Motorsport News Voices

GT: The racer’s racer

IT’S EASY to rattle off a raft of statistics that perfectly justify Garth Tander’s position as one of the best there’s been in Supercars competition.

WORDS: Richard Craill IMAGES: Mark Walker

Two decades and more than 600 starts, more than 50 victories, 3 Bathurst wins and 17 seasons in the top-10 of the most competitive Touring Car Championship in the world speak volumes about the talent that the lofty, now 41-year-old from the West has shown.

Yet for many of those who watch the sport closely, it’s not the championship victory or Bathurst success that define his full-time career.

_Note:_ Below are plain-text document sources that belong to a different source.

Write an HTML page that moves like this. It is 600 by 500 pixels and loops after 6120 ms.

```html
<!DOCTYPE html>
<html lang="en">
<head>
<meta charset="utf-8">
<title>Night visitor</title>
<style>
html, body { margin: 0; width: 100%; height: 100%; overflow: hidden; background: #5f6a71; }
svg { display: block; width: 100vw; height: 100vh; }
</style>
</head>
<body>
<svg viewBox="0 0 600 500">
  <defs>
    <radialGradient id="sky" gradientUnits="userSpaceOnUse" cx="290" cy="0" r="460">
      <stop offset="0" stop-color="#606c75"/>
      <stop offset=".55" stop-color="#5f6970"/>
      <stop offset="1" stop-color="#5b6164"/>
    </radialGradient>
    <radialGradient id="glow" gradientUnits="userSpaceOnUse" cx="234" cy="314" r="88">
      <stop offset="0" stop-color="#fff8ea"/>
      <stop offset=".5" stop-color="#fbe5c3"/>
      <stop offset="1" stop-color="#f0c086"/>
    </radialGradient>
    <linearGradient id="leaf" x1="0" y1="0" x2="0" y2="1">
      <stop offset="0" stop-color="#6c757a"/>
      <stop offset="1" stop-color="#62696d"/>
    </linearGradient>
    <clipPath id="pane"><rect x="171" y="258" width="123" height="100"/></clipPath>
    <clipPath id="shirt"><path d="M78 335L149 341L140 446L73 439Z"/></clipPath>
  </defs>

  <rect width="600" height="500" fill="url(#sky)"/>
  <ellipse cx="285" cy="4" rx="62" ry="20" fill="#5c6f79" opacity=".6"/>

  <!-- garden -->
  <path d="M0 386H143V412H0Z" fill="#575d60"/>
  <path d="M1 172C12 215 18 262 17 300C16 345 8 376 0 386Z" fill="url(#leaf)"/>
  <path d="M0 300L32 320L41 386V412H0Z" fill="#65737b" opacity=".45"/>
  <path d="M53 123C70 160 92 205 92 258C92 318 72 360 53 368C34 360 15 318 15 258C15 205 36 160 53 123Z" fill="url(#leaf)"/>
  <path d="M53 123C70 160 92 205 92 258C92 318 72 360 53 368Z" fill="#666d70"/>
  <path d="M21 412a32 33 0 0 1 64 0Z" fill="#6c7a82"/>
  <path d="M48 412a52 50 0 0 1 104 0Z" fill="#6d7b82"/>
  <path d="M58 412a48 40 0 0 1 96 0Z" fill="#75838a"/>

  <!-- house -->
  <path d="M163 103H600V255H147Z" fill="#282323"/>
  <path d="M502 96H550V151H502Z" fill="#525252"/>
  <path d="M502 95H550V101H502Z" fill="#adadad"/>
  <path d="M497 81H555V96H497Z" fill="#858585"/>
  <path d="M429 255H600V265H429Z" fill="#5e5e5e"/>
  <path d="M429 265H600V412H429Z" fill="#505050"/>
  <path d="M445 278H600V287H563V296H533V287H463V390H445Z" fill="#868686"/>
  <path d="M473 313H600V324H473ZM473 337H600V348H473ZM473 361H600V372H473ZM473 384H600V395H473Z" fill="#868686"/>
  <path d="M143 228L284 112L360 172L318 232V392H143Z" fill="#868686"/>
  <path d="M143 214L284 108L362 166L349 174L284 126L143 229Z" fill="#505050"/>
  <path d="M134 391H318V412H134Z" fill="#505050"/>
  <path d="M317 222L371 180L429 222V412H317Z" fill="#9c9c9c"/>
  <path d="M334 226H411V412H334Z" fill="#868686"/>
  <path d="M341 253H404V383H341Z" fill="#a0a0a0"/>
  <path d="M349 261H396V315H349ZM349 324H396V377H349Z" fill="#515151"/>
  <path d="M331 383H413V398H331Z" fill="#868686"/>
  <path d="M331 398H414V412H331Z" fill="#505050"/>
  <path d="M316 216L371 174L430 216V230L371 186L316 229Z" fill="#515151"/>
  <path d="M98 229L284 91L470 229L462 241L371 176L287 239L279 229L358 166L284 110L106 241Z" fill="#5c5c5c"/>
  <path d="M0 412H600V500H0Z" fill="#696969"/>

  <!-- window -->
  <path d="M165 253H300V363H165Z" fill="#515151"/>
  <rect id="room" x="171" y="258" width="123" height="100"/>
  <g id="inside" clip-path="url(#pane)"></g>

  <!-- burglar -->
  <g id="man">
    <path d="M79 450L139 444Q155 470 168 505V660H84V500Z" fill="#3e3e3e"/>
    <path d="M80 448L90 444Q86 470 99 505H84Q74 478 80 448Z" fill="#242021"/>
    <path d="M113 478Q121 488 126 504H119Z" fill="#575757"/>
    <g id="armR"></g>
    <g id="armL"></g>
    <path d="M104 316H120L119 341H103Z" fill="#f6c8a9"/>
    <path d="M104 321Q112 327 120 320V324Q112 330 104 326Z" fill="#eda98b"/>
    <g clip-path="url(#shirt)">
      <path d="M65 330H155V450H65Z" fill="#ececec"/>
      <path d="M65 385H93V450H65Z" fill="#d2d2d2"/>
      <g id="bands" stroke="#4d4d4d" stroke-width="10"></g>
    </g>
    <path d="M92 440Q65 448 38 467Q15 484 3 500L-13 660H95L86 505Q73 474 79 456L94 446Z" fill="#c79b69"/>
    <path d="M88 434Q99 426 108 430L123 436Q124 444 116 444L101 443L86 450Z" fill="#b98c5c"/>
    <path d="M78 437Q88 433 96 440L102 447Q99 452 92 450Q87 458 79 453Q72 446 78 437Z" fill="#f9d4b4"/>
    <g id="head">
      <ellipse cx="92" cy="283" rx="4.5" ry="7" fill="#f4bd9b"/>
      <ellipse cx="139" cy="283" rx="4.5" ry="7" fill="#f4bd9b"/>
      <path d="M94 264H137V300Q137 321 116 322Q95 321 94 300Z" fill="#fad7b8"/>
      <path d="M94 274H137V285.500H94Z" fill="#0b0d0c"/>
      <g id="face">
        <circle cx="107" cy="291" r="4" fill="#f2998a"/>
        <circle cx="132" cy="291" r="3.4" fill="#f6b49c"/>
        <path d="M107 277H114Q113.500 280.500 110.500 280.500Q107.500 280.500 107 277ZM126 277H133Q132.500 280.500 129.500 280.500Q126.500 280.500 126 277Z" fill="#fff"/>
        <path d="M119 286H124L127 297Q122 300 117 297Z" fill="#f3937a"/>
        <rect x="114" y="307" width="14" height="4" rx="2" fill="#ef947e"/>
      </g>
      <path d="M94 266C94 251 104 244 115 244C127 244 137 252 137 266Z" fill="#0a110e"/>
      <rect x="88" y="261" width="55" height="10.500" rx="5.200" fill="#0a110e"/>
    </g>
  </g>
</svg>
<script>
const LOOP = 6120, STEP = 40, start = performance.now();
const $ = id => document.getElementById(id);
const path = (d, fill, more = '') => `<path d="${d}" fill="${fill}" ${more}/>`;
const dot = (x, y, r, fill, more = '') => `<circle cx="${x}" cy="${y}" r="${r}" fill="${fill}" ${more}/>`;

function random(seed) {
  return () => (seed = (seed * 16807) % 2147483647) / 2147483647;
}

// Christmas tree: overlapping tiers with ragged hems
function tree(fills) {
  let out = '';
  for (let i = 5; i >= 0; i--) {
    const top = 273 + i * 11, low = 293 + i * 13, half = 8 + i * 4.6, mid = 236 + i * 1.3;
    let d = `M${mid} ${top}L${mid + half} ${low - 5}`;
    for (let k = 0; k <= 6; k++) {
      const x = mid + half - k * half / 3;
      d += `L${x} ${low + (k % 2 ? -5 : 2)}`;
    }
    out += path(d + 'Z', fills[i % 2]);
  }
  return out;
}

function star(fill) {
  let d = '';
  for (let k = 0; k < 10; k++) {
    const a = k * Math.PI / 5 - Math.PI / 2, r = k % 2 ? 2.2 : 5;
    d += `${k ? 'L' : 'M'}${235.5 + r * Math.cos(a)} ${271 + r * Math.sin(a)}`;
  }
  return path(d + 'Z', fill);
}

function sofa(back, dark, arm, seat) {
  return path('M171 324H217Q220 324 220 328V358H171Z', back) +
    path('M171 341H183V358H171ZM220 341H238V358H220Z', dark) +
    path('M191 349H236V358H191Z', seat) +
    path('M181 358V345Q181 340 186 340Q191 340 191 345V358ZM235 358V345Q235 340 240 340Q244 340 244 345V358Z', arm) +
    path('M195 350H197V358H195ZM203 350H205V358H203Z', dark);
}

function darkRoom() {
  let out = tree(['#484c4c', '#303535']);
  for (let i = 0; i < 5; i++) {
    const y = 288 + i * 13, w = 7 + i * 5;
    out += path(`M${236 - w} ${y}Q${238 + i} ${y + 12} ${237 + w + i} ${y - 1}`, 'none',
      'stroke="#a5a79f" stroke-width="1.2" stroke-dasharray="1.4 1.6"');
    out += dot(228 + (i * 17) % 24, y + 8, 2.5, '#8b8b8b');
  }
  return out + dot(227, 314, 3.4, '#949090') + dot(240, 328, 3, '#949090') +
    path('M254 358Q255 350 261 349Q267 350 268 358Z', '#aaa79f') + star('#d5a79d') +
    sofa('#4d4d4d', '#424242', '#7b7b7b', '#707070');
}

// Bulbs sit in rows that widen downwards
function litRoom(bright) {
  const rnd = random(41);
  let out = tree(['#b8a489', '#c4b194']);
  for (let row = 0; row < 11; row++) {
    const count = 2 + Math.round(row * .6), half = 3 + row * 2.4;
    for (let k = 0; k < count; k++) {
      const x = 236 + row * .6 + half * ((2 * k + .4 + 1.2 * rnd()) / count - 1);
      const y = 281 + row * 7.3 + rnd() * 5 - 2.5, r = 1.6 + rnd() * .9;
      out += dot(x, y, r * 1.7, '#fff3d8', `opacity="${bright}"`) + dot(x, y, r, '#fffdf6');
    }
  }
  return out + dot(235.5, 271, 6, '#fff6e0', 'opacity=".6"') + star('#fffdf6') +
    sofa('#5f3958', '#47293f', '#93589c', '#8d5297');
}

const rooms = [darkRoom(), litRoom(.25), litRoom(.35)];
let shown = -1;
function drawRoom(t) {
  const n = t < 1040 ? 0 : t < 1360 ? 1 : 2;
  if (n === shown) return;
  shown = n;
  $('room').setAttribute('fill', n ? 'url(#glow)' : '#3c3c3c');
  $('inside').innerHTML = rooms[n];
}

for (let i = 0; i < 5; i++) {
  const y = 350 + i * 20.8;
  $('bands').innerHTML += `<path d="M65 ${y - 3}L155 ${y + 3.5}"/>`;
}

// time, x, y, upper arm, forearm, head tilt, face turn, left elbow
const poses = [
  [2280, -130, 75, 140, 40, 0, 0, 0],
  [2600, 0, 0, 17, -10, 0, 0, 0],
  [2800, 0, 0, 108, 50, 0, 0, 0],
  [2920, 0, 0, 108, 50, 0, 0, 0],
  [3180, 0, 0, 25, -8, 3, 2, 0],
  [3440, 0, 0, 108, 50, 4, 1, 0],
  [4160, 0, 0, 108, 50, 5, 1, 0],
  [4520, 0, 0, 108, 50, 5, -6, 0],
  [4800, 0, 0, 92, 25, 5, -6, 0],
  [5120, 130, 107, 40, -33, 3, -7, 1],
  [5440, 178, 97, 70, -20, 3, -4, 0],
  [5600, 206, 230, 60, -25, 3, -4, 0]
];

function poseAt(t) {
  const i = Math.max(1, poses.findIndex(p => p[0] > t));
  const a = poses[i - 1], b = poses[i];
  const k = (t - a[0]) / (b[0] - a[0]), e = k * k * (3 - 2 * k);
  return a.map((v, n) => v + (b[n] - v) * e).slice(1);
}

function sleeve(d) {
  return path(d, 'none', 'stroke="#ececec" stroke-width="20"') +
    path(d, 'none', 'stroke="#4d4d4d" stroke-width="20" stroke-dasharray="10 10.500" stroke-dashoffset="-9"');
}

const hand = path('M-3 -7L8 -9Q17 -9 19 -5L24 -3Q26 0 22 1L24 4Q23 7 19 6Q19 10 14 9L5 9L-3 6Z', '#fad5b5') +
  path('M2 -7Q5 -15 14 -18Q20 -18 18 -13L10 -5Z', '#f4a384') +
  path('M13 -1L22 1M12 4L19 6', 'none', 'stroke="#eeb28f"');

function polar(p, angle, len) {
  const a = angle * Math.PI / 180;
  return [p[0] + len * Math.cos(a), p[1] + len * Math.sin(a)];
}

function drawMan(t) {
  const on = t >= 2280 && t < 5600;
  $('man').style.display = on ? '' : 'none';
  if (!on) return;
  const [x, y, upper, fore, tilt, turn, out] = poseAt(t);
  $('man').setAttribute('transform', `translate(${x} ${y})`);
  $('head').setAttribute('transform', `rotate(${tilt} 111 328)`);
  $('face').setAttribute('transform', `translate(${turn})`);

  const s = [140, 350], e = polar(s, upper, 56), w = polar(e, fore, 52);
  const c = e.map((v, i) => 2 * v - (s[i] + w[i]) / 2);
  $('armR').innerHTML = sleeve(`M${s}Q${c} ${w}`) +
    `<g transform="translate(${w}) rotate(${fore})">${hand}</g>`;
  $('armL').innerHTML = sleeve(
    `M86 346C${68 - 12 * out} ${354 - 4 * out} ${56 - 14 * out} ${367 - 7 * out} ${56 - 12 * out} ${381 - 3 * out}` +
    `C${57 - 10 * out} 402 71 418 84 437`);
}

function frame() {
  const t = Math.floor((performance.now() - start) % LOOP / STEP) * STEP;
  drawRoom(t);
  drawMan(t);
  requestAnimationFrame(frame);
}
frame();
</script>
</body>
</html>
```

It’s also not the almost unflinching and admirable loyalty to Holden throughout his tenure at the top of the game, whether it be as part of the factory team or racing for privateer outfits that represent the brand. He’s been one of their most consistent brand ambassadors for more than 20 years.

More than all of that, however, it’s Tander’s raw skills as a racer¬†that will remain a highlight for many who have followed his career.

In recent years Garth has not been blessed with machinery that has allowed him to qualify at the pointy-end. Yet how many times have we seen him appear in the results at the end of a race, grabbing a result when it looked like one was not possible at the start.

Always on the limit. PIC: Mark Walker

You’d note in qualifying that Tander was somewhere near the back and move on, expecting little in terms of results.

Yet when the flag dropped at the end more often than not there he would be – in and among the leaders and fighting for a podium or at the very least a big haul of points.

On paper, what has turned out to be his final full-time Supercars season with Garry Rogers Motorsport doesn’t look particularly good – it was the first time since 2004 that he didn’t finish in the top-10 of the championship.

Yet dive deeper into the results and the tenacious, steely drives that are a hallmark of his career shine through.

His podium in the second race of the year in Adelaide, from eighth of the grid, proved his was still a street fighter.

Perhaps more impressive was his burn from the stern at Winton, charging from 20th on the grid to 8th at the finish in race 13. Or at Hidden Valley where he blazed from 13th to 5th in the 15th race of the year.

Results of ninth, sixth – at Bathurst – and ninth in the three Pirtek Endurance Cup races contested back all of this up by showing that if you give Garth Tander a half-capable race car and enough laps, he’ll work his way to the pointy-end eventually.

His reputation will forever be as one of the hardest racers in the paddock. I don’t know if there are statistics for ‘most cars passed’ in Supercars, but I’d wager that if there are, Car 33 would be at or very near the pointy-end of them in 2018.

The Racer’s Racer. The kind of driver you’d get to race for you if your life depended on it.

#33 on the fly. PIC: Mark Walker

IT IS early days – hours, even – after what is going to be one of the biggest stories of the year confirmed that it was Tander out and Stanaway in at Garry Rogers’ team this year.

We don’t know what is next, though it took less than 30 seconds for social media to suggest that Tander and the currently co-driver less Shane van Gisbergen are about the same height.

What a combination that would be.

And as much as there is synergy in Tander finishing his full-time tilt at the same team that gave him a break two decades ago, it seems unfair that he doesn’t get the chance to run a Lowndes-style farewell from full-time career – though it probably doesn’t seem like his style anyway.

Whatever happens, he’s unlikely to disappear from the sport.

He’s now the most valuable co-driver on the market, a potentially excellent addition as a broadcaster or analyst for the TV coverage and has already proven himself capable of running championship-calibre race cars for his own racing team.

He’s also very, very capable in things other than Supercars: while Christoper Mies’ stole headlines last year by becoming the first to lap under two-minutes at Mount Panorama, few remember that less than 30 minutes later Garth became the second fastest driver in Bathurst history when he punched out a 2m00.3s lap in the same Audi, impeded from cracking the 59’s by traffic.

With all of that said, today may mark a full-time career cut short, but we’re likely to see much, much more of Supercars ultimate racers’ racer.